*Work instructions*. Please repeat the lines below exactly. Begin with the line containing "69L682 69Q698 76" and go on through the line containing "132 635 148L618".

*Input data*.

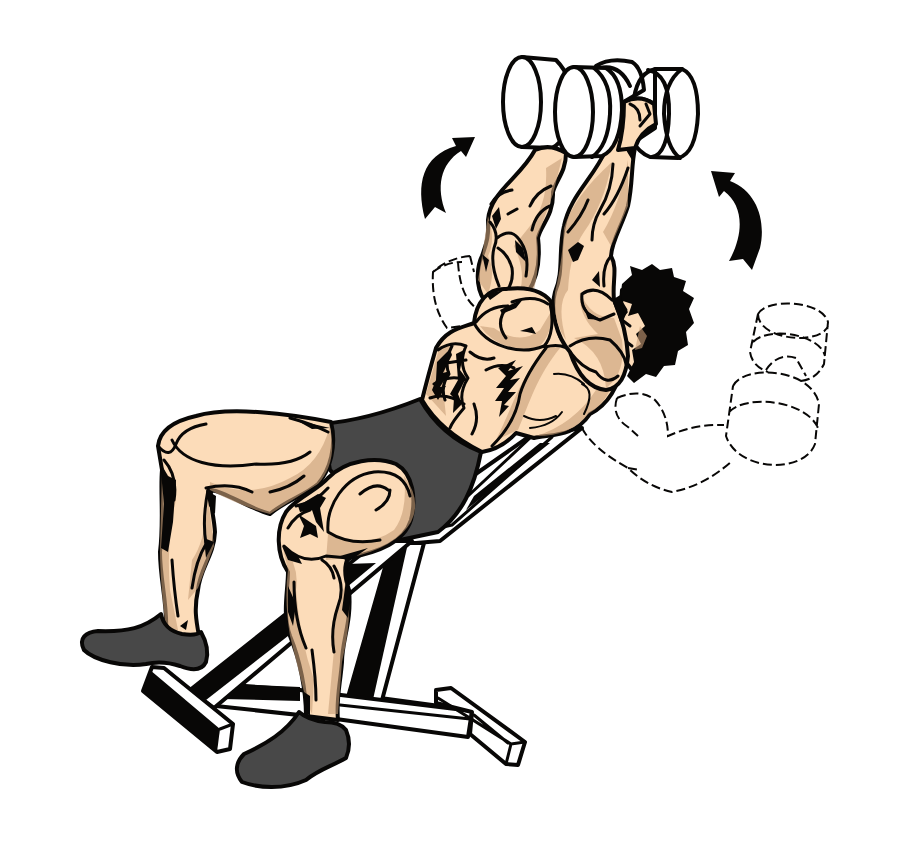
<!DOCTYPE html>
<html lang="en">
<head>
<meta charset="utf-8">
<title>Incline dumbbell fly</title>
<style>
:root { --paper: #fff; --ink: #080706; --skin: #fcdcb9; --shade: #c99f78; --cloth: #484848; }
html, body { margin: 0; background: var(--paper); overflow: hidden; }
svg { display: block; width: 913px; height: 857px; }
.skin, .cloth, .metal, .line { stroke: var(--ink); stroke-width: 4; stroke-linejoin: round; stroke-linecap: round; }
.skin { fill: var(--skin); }
.cloth { fill: var(--cloth); }
.metal { fill: var(--paper); }
.line { fill: none; stroke-width: 3; }
.fine { stroke-width: 2; }
.ink { fill: var(--ink); }
.shade { fill: var(--shade); opacity: .6; }
.ghost { fill: none; stroke: var(--ink); stroke-width: 2; stroke-dasharray: 9 4; }
</style>
</head>
<body>
<svg viewBox="0 0 913 857" role="img" aria-label="Man on an incline bench raising two dumbbells, with arrows showing the movement">
  <g id="start-position" class="ghost">
    <path d="M470 256Q448 258 433 272Q431 306 447 328L462 326M470 256L474 272M458 262Q460 296 476 308M433 272Q446 262 462 262"/>
    <path d="M582 428Q592 448 628 468Q646 486 672 492Q704 486 732 461M617 398Q640 388 655 400Q668 414 668 436Q694 424 724 425M617 398Q611 416 628 427L638 436M628 468L640 470"/>
    <path d="M758 314C766 298 822 300 828 322L824 364Q816 380 800 381M758 314L750 352Q752 366 768 372M758 314C758 340 820 346 828 326M753 342C768 326 820 334 825 356M766 370Q778 352 796 358L806 376"/>
    <path d="M733 386C744 364 812 368 819 404L815 444C804 474 738 472 726 436L733 386M729 412C746 394 806 400 818 428"/>
  </g>

  <g id="bench">
    <path class="metal" d="M582 428L440 541L404 544L424 528L470 478L530 436Z"/>
    <path class="line" d="M552 437L452 525L430 530M530 438L468 496"/>
    <path class="ink" d="M540 443L474 496L466 510L550 443Z"/>
    <path class="metal" d="M424 543L381 704L346 704L392 543Z"/>
    <path class="ink" d="M392 543L408 543L372 704L346 704Z"/>
    <path class="metal" d="M216 684L300 690L472 711L468 737L336 719L216 706Z"/>
    <path class="ink" d="M228 684L300 687V701L222 699Z"/>
    <path class="line" d="M340 705L470 719M384 698L436 705"/>
    <path class="metal" d="M436 690L451 688L525 742L518 765L506 764L470 734L472 712L436 703Z"/>
    <path class="line" d="M438 698L511 744L525 742M511 744L506 764M474 715L508 743"/>
    <path class="metal" d="M412 541L214 708L190 690L378 541Z"/>
    <path class="ink" d="M346 564L190 690L206 700L288 636L376 563Z"/>
    <path class="metal" d="M152 667L164 668L233 724L230 749L217 752L143 691Z"/>
    <path class="ink" d="M150 670L220 729L217 752L143 691Z"/>
    <path class="line" d="M220 729L233 724"/>
  </g>

  <g id="far-dumbbell" class="metal">
    <path d="M596 66Q610 57 632 62Q642 68 644 90L610 110Z"/>
    <path d="M600 68Q620 64 630 86" fill="none"/>
    <path d="M522 57L556 60Q574 78 572 108Q568 140 552 148L522 147Z"/>
    <ellipse cx="522" cy="102" rx="19" ry="45"/>
  </g>

  <g id="far-arm">
    <path class="skin" d="M535 150Q550 143 566 153C566 172 556 180 553 192C554 216 540 226 538 238C541 264 536 280 528 292L484 300C474 284 478 264 482 256C486 244 489 238 488 220C490 192 520 178 535 150Z"/>
    <path class="shade" d="M546 168Q548 204 530 226L514 246Q526 272 520 290H534Q540 264 537 238L553 194L562 158Z"/>
    <path class="shade" d="M488 216Q496 240 488 256Q496 272 488 294L478 280L483 250Z"/>
    <path class="line" d="M491 204Q498 192 512 190M490 222Q500 234 494 248Q490 264 499 286M497 238Q510 228 518 238Q530 252 526 276M551 186Q536 192 530 206M550 206Q536 212 532 230M508 214L517 209M498 248Q508 254 512 268Q514 282 506 292"/>
    <path class="ink" d="M492 216l7 -9 2 12 -5 10zM515 240l8 8 3 14 -10 -10zM482 254l7 6 -3 12z"/>
  </g>

  <g id="torso">
    <path class="skin" d="M422 400C426 384 432 362 436 348C446 330 460 328 474 323C476 302 488 288 506 289C530 286 546 292 554 306L560 336L620 360C622 386 606 406 590 414C574 438 550 434 534 438L516 433C506 444 494 450 482 452C458 440 436 424 422 400Z"/>
    <path class="shade" d="M496 440C516 400 518 380 548 346L560 348C536 378 530 402 518 430Z"/>
    <path class="shade" d="M536 436Q574 424 596 390L614 372Q612 400 588 414Q572 436 536 436ZM426 394Q434 366 440 346L452 346Q440 374 446 416Z"/>
    <path class="shade" d="M480 326Q496 350 534 350Q552 340 552 310L540 330Q520 346 494 328Z"/>
    <path class="line" d="M474 323C486 346 520 356 544 346C552 338 554 320 550 304M476 322Q488 306 508 306M508 306Q494 322 506 338M512 302Q534 294 548 304M545 347Q564 342 574 354Q590 376 612 382"/>
    <path class="ink" d="M500 310l24 -12 -8 10 -14 6zM520 331l12 -4 4 7 -9 -2zM486 294l18 -4 -14 10z"/>
    <path class="line" d="M438 350Q452 340 466 346Q458 364 468 378Q458 394 464 408Q452 422 450 428M452 346Q444 362 449 374Q440 386 445 400M440 364L466 360M434 384Q450 374 466 380M430 398Q446 392 464 404M470 352Q482 362 494 358M474 404Q480 420 472 434M486 370Q500 362 514 368"/>
    <path class="ink" d="M437 362l13 -13 2 6 -9 18 7 -2 -10 16 6 -1 -8 14 -6 -10 4 -10zM456 354l8 -4 -4 20 6 8 -8 16 4 10 -9 9 1 -15 -4 -4 8 -14z"/>
    <path class="ink" d="M498 368l18 -8 -8 11 15 -5 -13 14 10 -2 -12 14 8 0 -12 13 5 1 -10 11 3 -16 -7 0 9 -13 -8 0 10 -12z"/>
    <path class="line" d="M492 446Q516 422 520 394Q526 374 546 348"/>
    <path class="line fine" d="M524 416Q540 424 556 416M530 428Q552 426 562 412M582 384Q596 390 584 414M554 374Q570 372 584 384"/>
  </g>

  <g id="head">
    <path class="skin" d="M622 290L644 292L652 350L632 370L618 352Z"/>
    <path class="ink" d="M622 284L632 275L630 266L642 270L652 264L660 270L672 268L674 277L686 281L683 291L694 298L689 309L694 323L686 332L688 345L678 351L675 365L664 366L656 377L646 374L634 383L627 376L634 362L632 350L641 344L636 334L645 326L638 313L628 316L632 304L620 300Z"/>
    <path class="line" d="M620 300L626 310L622 320L630 326M624 340L632 346"/>
    <path class="shade" d="M640 326l7 10 -5 12 -7 2z"/>
  </g>

  <g id="near-arm">
    <path class="skin" d="M606 150C616 132 618 116 624 102Q640 94 654 104L656 124Q640 132 635 148C631 166 633 184 628 206C622 226 612 240 611 256C618 268 612 282 614 300C622 318 627 338 628 356C626 376 620 388 606 390C586 388 576 370 570 352C556 336 550 310 555 292C564 272 558 250 564 226C570 196 592 180 606 150Z"/>
    <path class="shade" d="M612 162Q604 204 584 232Q570 252 568 290Q556 304 566 340Q552 320 555 292Q562 264 564 228Q574 196 612 162ZM628 160Q620 204 603 232L611 246L628 206ZM580 292Q590 318 614 318L622 340Q626 374 606 388Q604 352 574 338L598 334Q578 316 580 292Z"/>
    <path class="line" d="M613 164Q612 190 600 210Q592 224 592 240M628 168Q618 198 604 214M568 232Q582 216 588 200M611 256Q602 266 604 286M582 294Q580 314 600 320L614 314M582 294Q596 284 612 300M570 346Q588 334 610 340Q624 352 626 364M570 352Q582 368 596 372Q606 386 618 376M624 102Q636 110 640 122M648 104L644 116L656 118"/>
    <path class="ink" d="M568 250l10 -8 6 4 -6 14 -5 2zM592 280l7 -9 1 16zM580 298l8 14 14 8 -14 -1zM612 300l10 -6 -1 10 7 8 -8 10zM626 150l9 -10 -3 20z"/>
  </g>

  <g id="near-dumbbell" class="metal">
    <path d="M655 69L682 69Q698 76 698 114Q696 154 678 158L650 157Q638 152 634 142L655 128Z"/>
    <path d="M648 70Q670 74 669 114Q668 154 652 157M682 69Q664 82 664 114Q666 148 680 158" fill="none"/>
    <path d="M634 98Q638 72 656 69" fill="none"/>
    <path class="skin" d="M624 102Q640 94 654 104L656 124Q640 132 635 148L618 150Q624 130 624 102Z"/>
    <path class="line" d="M630 104Q640 108 640 120M646 104L650 114L640 126"/>
    <path d="M574 67L606 68Q622 78 622 110Q620 148 602 156L574 157Z"/>
    <path d="M594 68Q612 82 610 114Q608 146 592 157" fill="none"/>
    <ellipse cx="574" cy="112" rx="19" ry="45"/>
  </g>

  <g id="shorts">
    <path class="cloth" d="M322 424Q368 420 420 399C434 424 456 442 481 452C474 488 462 514 438 532L400 540L330 470Z"/>
  </g>

  <g id="far-leg">
    <path class="skin" d="M158 446C160 428 178 420 196 416C230 406 290 414 331 422C337 446 330 470 318 484C304 496 286 500 270 514C248 508 226 492 211 490C210 506 214 516 215 532C214 556 200 568 198 590C194 608 196 620 199 636L166 634C168 606 160 580 160 552C164 520 160 492 162 470Z"/>
    <path class="shade" d="M210 482Q250 500 290 478Q320 464 330 426Q338 462 318 484L270 514Q240 506 210 490ZM162 470Q174 476 176 500Q166 540 170 590L178 630H166Q160 580 160 552ZM208 498Q206 540 192 560L188 600L198 588L214 546Z"/>
    <path class="line" d="M172 440C182 462 214 470 256 464Q292 466 310 452M158 446Q170 460 176 444Q182 428 206 424M164 460Q178 476 174 500M208 490Q202 520 206 544Q196 560 192 588M172 560Q174 590 178 616M270 492Q290 488 304 476M206 488Q232 482 252 492M290 418Q312 424 328 432"/>
    <path class="ink" d="M160 462l8 14 8 4 -3 42 -5 30 -7 -4 3 -44zM206 490l10 6 -1 18 -6 -8zM204 538l10 4 -8 16zM296 420l34 8 -18 1zM180 626l8 -6 -2 10z"/>
    <path class="cloth" d="M161 614Q164 630 182 634Q196 636 201 632Q210 648 206 662Q200 674 180 666Q162 660 146 664C124 668 94 660 84 650C78 638 86 632 98 631C128 632 144 628 161 614Z"/>
  </g>

  <g id="near-leg">
    <path class="skin" d="M286 512C296 498 318 490 328 478C346 460 376 456 396 464C414 474 416 500 411 520C404 542 380 552 348 558Q342 570 349 590C352 622 342 640 342 662C340 686 336 700 338 720L306 716C306 690 300 660 290 636C282 614 288 590 288 572C276 554 276 528 286 512Z"/>
    <path class="shade" d="M328 534Q366 550 394 530Q408 512 404 476Q422 500 411 522Q396 548 348 558L326 560ZM282 544Q300 566 296 590Q300 640 314 680L312 714L306 700L290 636Q284 600 288 570ZM346 582Q332 620 334 650L328 714H338L342 662Q354 610 346 582Z"/>
    <path class="line" d="M328 532C326 506 344 476 374 472Q404 470 410 496M328 532Q350 546 380 540M360 494Q376 480 388 490M376 510Q390 502 390 490M296 506Q316 502 328 488M284 546Q304 566 326 556L348 558M294 582Q294 620 306 648M334 566Q346 586 338 606Q330 630 334 652M312 650Q316 680 316 700M322 560Q332 566 334 578M288 528Q296 514 310 510"/>
    <path class="ink" d="M298 506l20 -12 8 4 -6 10 4 24 -8 -10 -4 -12 -12 2zM298 514l18 12 2 12 -8 -4 -10 4 4 -12zM282 546l16 10 4 8 -14 -4zM288 586l8 18 -3 22 -5 -14zM346 580l5 12 -3 26 -6 -8zM304 692l6 4 0 20 -5 -4zM340 556l28 -8 -20 14z"/>
    <path class="cloth" d="M299 712Q308 720 325 722Q340 722 346 730Q352 744 346 758C332 766 318 770 306 780C284 790 258 788 242 782C234 772 236 762 244 754C266 744 286 732 299 712Z"/>
  </g>

  <g id="movement-arrows" class="ink">
    <path d="M425 219C416 184 422 156 456 146L452 138L475 137L466 157L461 151C440 164 436 188 446 213L435 207Z"/>
    <path d="M711 171L735 173L730 181C758 192 766 222 760 248L752 270L743 259L729 261C744 234 744 206 724 191L719 197Z"/>
  </g>
</svg>
</body>
</html>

*Final answer*.
    <path d="M655 69L682 69Q698 76 698 114Q696 154 678 158L650 157Q638 152 634 142L655 128Z"/>
    <path d="M648 70Q670 74 669 114Q668 154 652 157M682 69Q664 82 664 114Q666 148 680 158" fill="none"/>
    <path d="M634 98Q638 72 656 69" fill="none"/>
    <path class="skin" d="M624 102Q640 94 654 104L656 124Q640 132 635 148L618 150Q624 130 624 102Z"/>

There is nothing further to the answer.